In other words, there is a roughly 10% difference between the population in general and adults over the age of 50 who are preparing for retirement or are already retired. Why have gray divorces become a more common occurrence?
Longer life expectancy
120 years ago, women could expect to live for 51 years on average, while men would live for roughly 48 years. As of 2000, women have a life expectancy of 80, while men may live to 74 on average. Recognizing that someone has two full decades of retirement ahead of them can be reason for people to make an exit from an unhappy relationship.
Greater financial independence
Women in their 50s and 60s currently may have pursued advanced educations and careers that make them feel confident about living independently after divorce.
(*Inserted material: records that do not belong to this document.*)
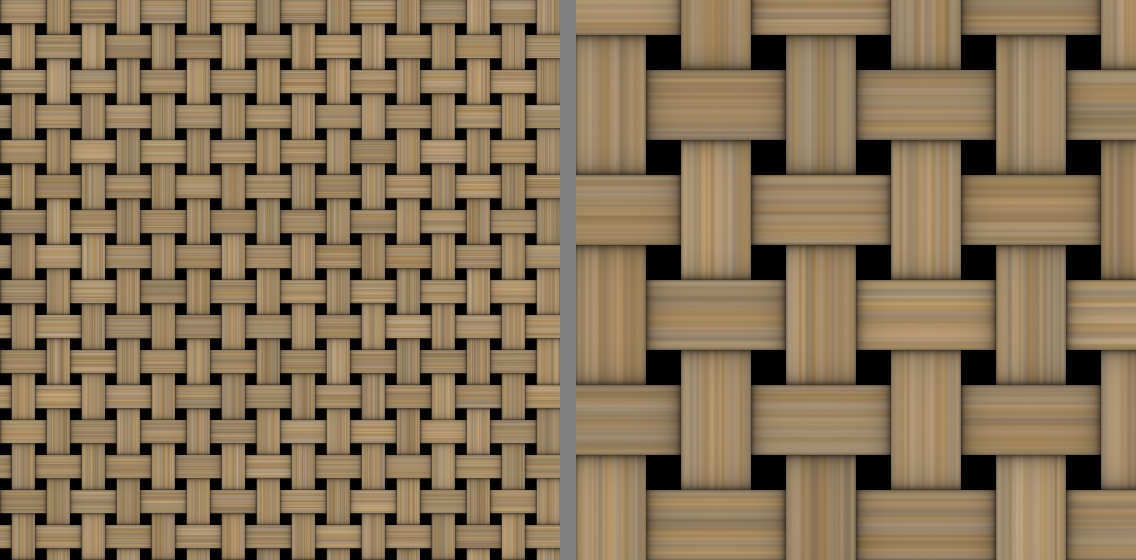
Left, the full canvas; right, a detail of the centre.
Give the GLSL for this pattern, as a WebGL 1 fragment shader.

```glsl
precision highp float;
// Open basket weave of flat, grained cane strips over a black ground.
uniform vec2 u_resolution;

const float COUNT = 16.0;           // strips in each direction
const float HALF_WIDTH = 1.0 / 3.0; // half a strip, in cells

float hash(vec2 p) {
  vec3 q = fract(vec3(p.xyx) * 0.1031);
  q += dot(q, q.yzx + 33.33);
  return fract((q.x + q.y) * q.z);
}

// Smooth one-dimensional noise, with a separate sequence for each seed.
float fibre(float x, float seed) {
  float i = floor(x);
  float f = fract(x);
  return mix(hash(vec2(i, seed)), hash(vec2(i + 1.0, seed)), f * f * (3.0 - 2.0 * f));
}

// Colour of one visible segment; along and across are measured from its centre.
vec3 cane(float along, float across, vec2 id, float direction) {
  float seed = floor(hash(mod(id, COUNT) + direction * 37.0) * 900.0);
  float broad = fibre(across * 9.0 + 20.0, seed + 1.0);
  float fine = fibre(across * 30.0 + 50.0, seed + 2.0);
  float thread = fibre(across * 46.0 + 80.0, seed + 3.0);
  float grain = 0.35 * broad + 0.4 * fine + 0.25 * thread;
  vec3 color = mix(vec3(0.53, 0.44, 0.31), vec3(0.75, 0.65, 0.50), grain);

  // Some fibres are golden, others are grey.
  float warmth = fibre(across * 17.0 + 110.0, seed + 4.0) - 0.5;
  color += warmth * vec3(0.035, 0.0, -0.075);
  color *= 0.94 + 0.12 * hash(vec2(seed, 7.0));

  // Bleached margins, fine dark edges and shadows where the segment dips under.
  float edge = max(HALF_WIDTH - abs(across), 0.0);
  float end = max(2.0 * HALF_WIDTH - abs(along), 0.0);
  color = mix(color, vec3(0.65, 0.58, 0.47), 0.4 * exp(-edge / 0.05));
  color *= 1.0 - 0.32 * exp(-edge / 0.016);
  color *= 1.0 - 0.40 * exp(-end / 0.035) - 0.22 * exp(-end / 0.12);
  return color;
}

// Finds the segment visible along x: over its own cell, or reaching in from the next.
vec3 segment(vec2 f, vec2 cell, float isOver, float direction) {
  float stepToOwner = (1.0 - isOver) * (f.x < 0.0 ? -1.0 : 1.0);
  vec2 id = cell + vec2(stepToOwner, 0.0);
  return cane(f.x - stepToOwner, f.y, id, direction);
}

void main() {
  vec2 p = gl_FragCoord.xy / u_resolution * COUNT - 1.0 / 6.0;
  vec2 cell = floor(p);
  vec2 f = p - cell - 0.5;

  // Alternate cells put the horizontal strip on top.
  float horizontalOver = mod(cell.x + cell.y, 2.0);
  vec3 horizontal = segment(f, cell, horizontalOver, 0.0);
  vec3 vertical = segment(f.yx, cell.yx, 1.0 - horizontalOver, 1.0);

  vec2 pixel = COUNT / u_resolution;
  vec2 cover = clamp((HALF_WIDTH - abs(f)) / pixel + 0.5, 0.0, 1.0);

  vec3 ground = vec3(0.008);
  vec3 verticalTop = mix(mix(ground, horizontal, cover.y), vertical, cover.x);
  vec3 horizontalTop = mix(mix(ground, vertical, cover.x), horizontal, cover.y);
  gl_FragColor = vec4(mix(verticalTop, horizontalTop, horizontalOver), 1.0);
}
```
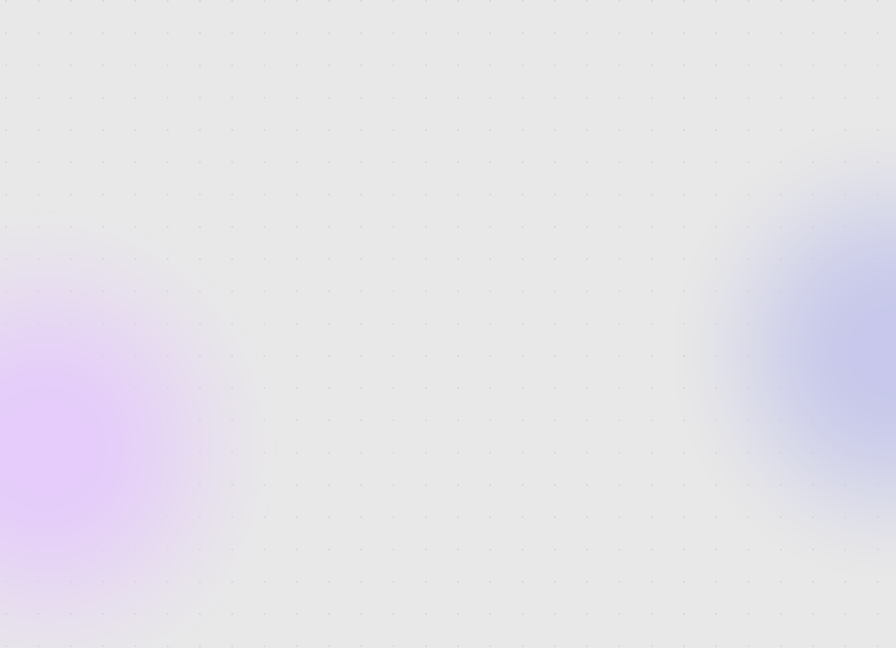
This background is drawn by a WebGL 2 fragment shader. Its source:

```glsl
#version 300 es
precision highp float;
// Pale grey backdrop with a faint lattice of dots and two soft glows:
// violet at the lower left, periwinkle at the right edge.
// Lengths are in canvas heights; each glow is an elliptical smooth falloff.

#define PAPER        vec3(0.910, 0.910, 0.910)
#define VIOLET       vec3(0.898, 0.800, 0.982)
#define PERIWINKLE   vec3(0.780, 0.785, 0.920)
#define DOT_COLOR    vec3(0.845, 0.845, 0.850)
#define DOT_SPACING  0.0498
#define DOT_RADIUS   0.0015
#define DOT_OFFSET   vec2(0.0097, 0.0026)
#define GLOW_CORE    0.12

uniform vec2 u_resolution;
out vec4 fragColor;

// Coverage of a repeated disc, antialiased over one pixel.
float dotLattice(vec2 p, float pixel) {
    vec2 cell = (fract((p - DOT_OFFSET) / DOT_SPACING + 0.5) - 0.5) * DOT_SPACING;
    return 1.0 - smoothstep(-0.5 * pixel, 0.5 * pixel, length(cell) - DOT_RADIUS);
}

// Blurred ellipse: full inside the core, fading to zero at its outer radii.
float softGlow(vec2 p, vec2 center, vec2 radii) {
    float d = length((p - center) / radii);
    return 1.0 - smoothstep(GLOW_CORE, 1.0, d);
}

void main() {
    float pixel = 1.0 / u_resolution.y;
    vec2 p = gl_FragCoord.xy * pixel;
    float aspect = u_resolution.x * pixel;

    // Dots lie on the paper, beneath the glows.
    vec3 color = mix(PAPER, DOT_COLOR, dotLattice(p, pixel));

    // Glows stay anchored to the left and right edges.
    float violet = softGlow(p, vec2(0.070, 0.308), vec2(0.385, 0.395));
    float periwinkle = softGlow(p, vec2(aspect - 0.006, 0.457), vec2(0.362, 0.375));
    color = mix(color, VIOLET, violet);
    color = mix(color, PERIWINKLE, periwinkle);

    fragColor = vec4(color, 1.0);
}
```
A greater focus on major marital events
People were once under pressure to ignore the misconduct of spouses. That has shifted drastically in most communities, and people now feel empowered to leave after negative marital events. Issues that may trigger a divorce after decades of marriage include:
- a sudden change in politics
- a massive shift in health
- conversion to a new religion
- extramarital infidelity
- uncovering hidden debts
- learning about an addiction
People now expect their spouses to improve their behavior or leave when problems persist.
Decreased social stigma
Decades ago, older adults would have likely feared rocking the boat with their social support network by filing for divorce. A reduction in overall social stigma makes it easier for people to feel comfortable about ending their marriages without damaging their reputation and access to support as they age.
Changing relationship expectations
People now expect more from their spouses than they may have in the past. Commitment and cohabitation often aren’t enough. They want shared values and mutual sharing of responsibilities. If someone has long endured of partnership with a spouse who does not bring joy to their life, then they may feel like their best chance at happiness could come from living on their own and their golden years.
Learning more about why gray divorces are more common and what challenges they may inspire can help people who are thinking about the end of a marriage more effectively protect themselves from the challenges and risks of divorce.